### ABOUT THIS EXERCISE
Copy out the records so that each line matches the original.

Start of Block

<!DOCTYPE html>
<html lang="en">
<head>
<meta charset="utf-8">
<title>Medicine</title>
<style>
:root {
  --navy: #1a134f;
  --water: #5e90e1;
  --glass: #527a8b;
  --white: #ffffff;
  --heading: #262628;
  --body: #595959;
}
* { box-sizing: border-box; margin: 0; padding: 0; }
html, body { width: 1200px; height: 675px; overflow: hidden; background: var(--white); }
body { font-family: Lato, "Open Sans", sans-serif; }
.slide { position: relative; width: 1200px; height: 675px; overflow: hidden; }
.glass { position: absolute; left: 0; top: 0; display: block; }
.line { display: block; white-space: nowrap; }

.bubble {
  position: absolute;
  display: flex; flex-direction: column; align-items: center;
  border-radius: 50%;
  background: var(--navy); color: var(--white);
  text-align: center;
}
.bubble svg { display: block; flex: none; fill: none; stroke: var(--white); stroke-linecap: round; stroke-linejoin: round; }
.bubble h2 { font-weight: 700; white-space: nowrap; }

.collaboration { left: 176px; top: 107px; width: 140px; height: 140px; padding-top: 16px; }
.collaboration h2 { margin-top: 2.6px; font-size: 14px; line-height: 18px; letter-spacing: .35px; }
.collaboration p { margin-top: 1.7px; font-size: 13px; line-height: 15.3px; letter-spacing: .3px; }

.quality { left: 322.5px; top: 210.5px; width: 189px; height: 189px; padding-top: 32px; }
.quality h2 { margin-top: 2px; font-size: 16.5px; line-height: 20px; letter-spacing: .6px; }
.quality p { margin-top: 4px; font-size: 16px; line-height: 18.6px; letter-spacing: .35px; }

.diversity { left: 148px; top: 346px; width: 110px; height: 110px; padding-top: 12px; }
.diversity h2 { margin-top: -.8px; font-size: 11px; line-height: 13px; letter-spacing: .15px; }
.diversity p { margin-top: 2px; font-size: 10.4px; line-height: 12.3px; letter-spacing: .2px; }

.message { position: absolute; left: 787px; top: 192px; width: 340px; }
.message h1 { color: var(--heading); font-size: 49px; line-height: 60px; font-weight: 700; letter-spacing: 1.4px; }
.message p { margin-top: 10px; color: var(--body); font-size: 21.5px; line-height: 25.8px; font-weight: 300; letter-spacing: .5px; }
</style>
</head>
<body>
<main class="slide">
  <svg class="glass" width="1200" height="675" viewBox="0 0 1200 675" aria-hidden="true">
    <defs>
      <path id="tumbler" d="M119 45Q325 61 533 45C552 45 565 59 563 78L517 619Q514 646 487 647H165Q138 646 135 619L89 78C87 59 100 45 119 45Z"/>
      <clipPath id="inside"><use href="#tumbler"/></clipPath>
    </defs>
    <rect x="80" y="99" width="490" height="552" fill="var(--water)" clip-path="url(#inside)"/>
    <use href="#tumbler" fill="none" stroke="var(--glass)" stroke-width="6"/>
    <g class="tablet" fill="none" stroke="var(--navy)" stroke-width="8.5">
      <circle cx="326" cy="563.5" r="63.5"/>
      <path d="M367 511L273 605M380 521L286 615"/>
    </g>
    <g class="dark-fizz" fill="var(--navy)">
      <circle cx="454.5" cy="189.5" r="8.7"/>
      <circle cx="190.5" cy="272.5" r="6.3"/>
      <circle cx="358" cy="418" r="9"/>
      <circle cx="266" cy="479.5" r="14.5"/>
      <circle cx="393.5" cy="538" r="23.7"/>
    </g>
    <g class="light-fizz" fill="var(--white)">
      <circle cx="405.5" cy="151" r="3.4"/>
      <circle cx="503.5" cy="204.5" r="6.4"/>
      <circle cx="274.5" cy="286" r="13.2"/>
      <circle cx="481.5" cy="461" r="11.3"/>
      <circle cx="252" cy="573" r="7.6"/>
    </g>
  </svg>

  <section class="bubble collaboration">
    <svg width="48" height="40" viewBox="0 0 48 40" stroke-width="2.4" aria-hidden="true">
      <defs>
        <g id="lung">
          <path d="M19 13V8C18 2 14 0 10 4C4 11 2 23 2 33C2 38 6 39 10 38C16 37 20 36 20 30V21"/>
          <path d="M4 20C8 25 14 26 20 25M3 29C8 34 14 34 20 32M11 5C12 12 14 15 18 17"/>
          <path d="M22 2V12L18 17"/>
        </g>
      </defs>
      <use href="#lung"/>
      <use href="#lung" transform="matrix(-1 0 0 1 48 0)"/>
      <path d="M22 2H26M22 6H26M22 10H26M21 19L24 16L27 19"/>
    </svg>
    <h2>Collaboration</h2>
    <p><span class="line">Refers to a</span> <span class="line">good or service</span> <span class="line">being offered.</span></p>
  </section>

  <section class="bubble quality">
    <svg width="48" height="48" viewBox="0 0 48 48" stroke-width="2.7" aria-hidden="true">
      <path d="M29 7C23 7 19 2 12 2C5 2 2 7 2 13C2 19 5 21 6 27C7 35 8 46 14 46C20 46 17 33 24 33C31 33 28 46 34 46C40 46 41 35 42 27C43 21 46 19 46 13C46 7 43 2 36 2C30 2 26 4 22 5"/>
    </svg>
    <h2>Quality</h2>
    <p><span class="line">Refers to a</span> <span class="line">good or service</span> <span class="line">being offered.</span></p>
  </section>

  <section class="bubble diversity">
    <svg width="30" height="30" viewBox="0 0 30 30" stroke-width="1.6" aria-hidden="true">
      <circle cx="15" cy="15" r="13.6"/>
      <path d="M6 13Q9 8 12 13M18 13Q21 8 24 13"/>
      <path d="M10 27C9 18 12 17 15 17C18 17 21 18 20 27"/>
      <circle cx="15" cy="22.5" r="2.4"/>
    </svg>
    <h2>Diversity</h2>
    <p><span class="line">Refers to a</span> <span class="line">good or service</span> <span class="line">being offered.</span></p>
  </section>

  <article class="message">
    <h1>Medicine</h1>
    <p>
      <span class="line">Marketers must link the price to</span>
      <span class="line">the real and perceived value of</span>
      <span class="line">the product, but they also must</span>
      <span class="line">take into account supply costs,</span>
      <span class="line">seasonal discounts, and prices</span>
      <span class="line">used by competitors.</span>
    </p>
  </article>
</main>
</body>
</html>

End of Block

### RESULT BELOW
<!DOCTYPE html>
<html lang="en">
<head>
<meta charset="utf-8">
<title>Medicine</title>
<style>
:root {
  --navy: #1a134f;
  --water: #5e90e1;
  --glass: #527a8b;
  --white: #ffffff;
  --heading: #262628;
  --body: #595959;
}
* { box-sizing: border-box; margin: 0; padding: 0; }
html, body { width: 1200px; height: 675px; overflow: hidden; background: var(--white); }
body { font-family: Lato, "Open Sans", sans-serif; }
.slide { position: relative; width: 1200px; height: 675px; overflow: hidden; }
.glass { position: absolute; left: 0; top: 0; display: block; }
.line { display: block; white-space: nowrap; }

.bubble {
  position: absolute;
  display: flex; flex-direction: column; align-items: center;
  border-radius: 50%;
  background: var(--navy); color: var(--white);
  text-align: center;
}
.bubble svg { display: block; flex: none; fill: none; stroke: var(--white); stroke-linecap: round; stroke-linejoin: round; }
.bubble h2 { font-weight: 700; white-space: nowrap; }

.collaboration { left: 176px; top: 107px; width: 140px; height: 140px; padding-top: 16px; }
.collaboration h2 { margin-top: 2.6px; font-size: 14px; line-height: 18px; letter-spacing: .35px; }
.collaboration p { margin-top: 1.7px; font-size: 13px; line-height: 15.3px; letter-spacing: .3px; }

.quality { left: 322.5px; top: 210.5px; width: 189px; height: 189px; padding-top: 32px; }
.quality h2 { margin-top: 2px; font-size: 16.5px; line-height: 20px; letter-spacing: .6px; }
.quality p { margin-top: 4px; font-size: 16px; line-height: 18.6px; letter-spacing: .35px; }

.diversity { left: 148px; top: 346px; width: 110px; height: 110px; padding-top: 12px; }
.diversity h2 { margin-top: -.8px; font-size: 11px; line-height: 13px; letter-spacing: .15px; }
.diversity p { margin-top: 2px; font-size: 10.4px; line-height: 12.3px; letter-spacing: .2px; }

.message { position: absolute; left: 787px; top: 192px; width: 340px; }
.message h1 { color: var(--heading); font-size: 49px; line-height: 60px; font-weight: 700; letter-spacing: 1.4px; }
.message p { margin-top: 10px; color: var(--body); font-size: 21.5px; line-height: 25.8px; font-weight: 300; letter-spacing: .5px; }
</style>
</head>
<body>
<main class="slide">
  <svg class="glass" width="1200" height="675" viewBox="0 0 1200 675" aria-hidden="true">
    <defs>
      <path id="tumbler" d="M119 45Q325 61 533 45C552 45 565 59 563 78L517 619Q514 646 487 647H165Q138 646 135 619L89 78C87 59 100 45 119 45Z"/>
      <clipPath id="inside"><use href="#tumbler"/></clipPath>
    </defs>
    <rect x="80" y="99" width="490" height="552" fill="var(--water)" clip-path="url(#inside)"/>
    <use href="#tumbler" fill="none" stroke="var(--glass)" stroke-width="6"/>
    <g class="tablet" fill="none" stroke="var(--navy)" stroke-width="8.5">
      <circle cx="326" cy="563.5" r="63.5"/>
      <path d="M367 511L273 605M380 521L286 615"/>
    </g>
    <g class="dark-fizz" fill="var(--navy)">
      <circle cx="454.5" cy="189.5" r="8.7"/>
      <circle cx="190.5" cy="272.5" r="6.3"/>
      <circle cx="358" cy="418" r="9"/>
      <circle cx="266" cy="479.5" r="14.5"/>
      <circle cx="393.5" cy="538" r="23.7"/>
    </g>
    <g class="light-fizz" fill="var(--white)">
      <circle cx="405.5" cy="151" r="3.4"/>
      <circle cx="503.5" cy="204.5" r="6.4"/>
      <circle cx="274.5" cy="286" r="13.2"/>
      <circle cx="481.5" cy="461" r="11.3"/>
      <circle cx="252" cy="573" r="7.6"/>
    </g>
  </svg>

  <section class="bubble collaboration">
    <svg width="48" height="40" viewBox="0 0 48 40" stroke-width="2.4" aria-hidden="true">
      <defs>
        <g id="lung">
          <path d="M19 13V8C18 2 14 0 10 4C4 11 2 23 2 33C2 38 6 39 10 38C16 37 20 36 20 30V21"/>
          <path d="M4 20C8 25 14 26 20 25M3 29C8 34 14 34 20 32M11 5C12 12 14 15 18 17"/>
          <path d="M22 2V12L18 17"/>
        </g>
      </defs>
      <use href="#lung"/>
      <use href="#lung" transform="matrix(-1 0 0 1 48 0)"/>
      <path d="M22 2H26M22 6H26M22 10H26M21 19L24 16L27 19"/>
    </svg>
    <h2>Collaboration</h2>
    <p><span class="line">Refers to a</span> <span class="line">good or service</span> <span class="line">being offered.</span></p>
  </section>

  <section class="bubble quality">
    <svg width="48" height="48" viewBox="0 0 48 48" stroke-width="2.7" aria-hidden="true">
      <path d="M29 7C23 7 19 2 12 2C5 2 2 7 2 13C2 19 5 21 6 27C7 35 8 46 14 46C20 46 17 33 24 33C31 33 28 46 34 46C40 46 41 35 42 27C43 21 46 19 46 13C46 7 43 2 36 2C30 2 26 4 22 5"/>
    </svg>
    <h2>Quality</h2>
    <p><span class="line">Refers to a</span> <span class="line">good or service</span> <span class="line">being offered.</span></p>
  </section>

  <section class="bubble diversity">
    <svg width="30" height="30" viewBox="0 0 30 30" stroke-width="1.6" aria-hidden="true">
      <circle cx="15" cy="15" r="13.6"/>
      <path d="M6 13Q9 8 12 13M18 13Q21 8 24 13"/>
      <path d="M10 27C9 18 12 17 15 17C18 17 21 18 20 27"/>
      <circle cx="15" cy="22.5" r="2.4"/>
    </svg>
    <h2>Diversity</h2>
    <p><span class="line">Refers to a</span> <span class="line">good or service</span> <span class="line">being offered.</span></p>
  </section>

  <article class="message">
    <h1>Medicine</h1>
    <p>
      <span class="line">Marketers must link the price to</span>
      <span class="line">the real and perceived value of</span>
      <span class="line">the product, but they also must</span>
      <span class="line">take into account supply costs,</span>
      <span class="line">seasonal discounts, and prices</span>
      <span class="line">used by competitors.</span>
    </p>
  </article>
</main>
</body>
</html>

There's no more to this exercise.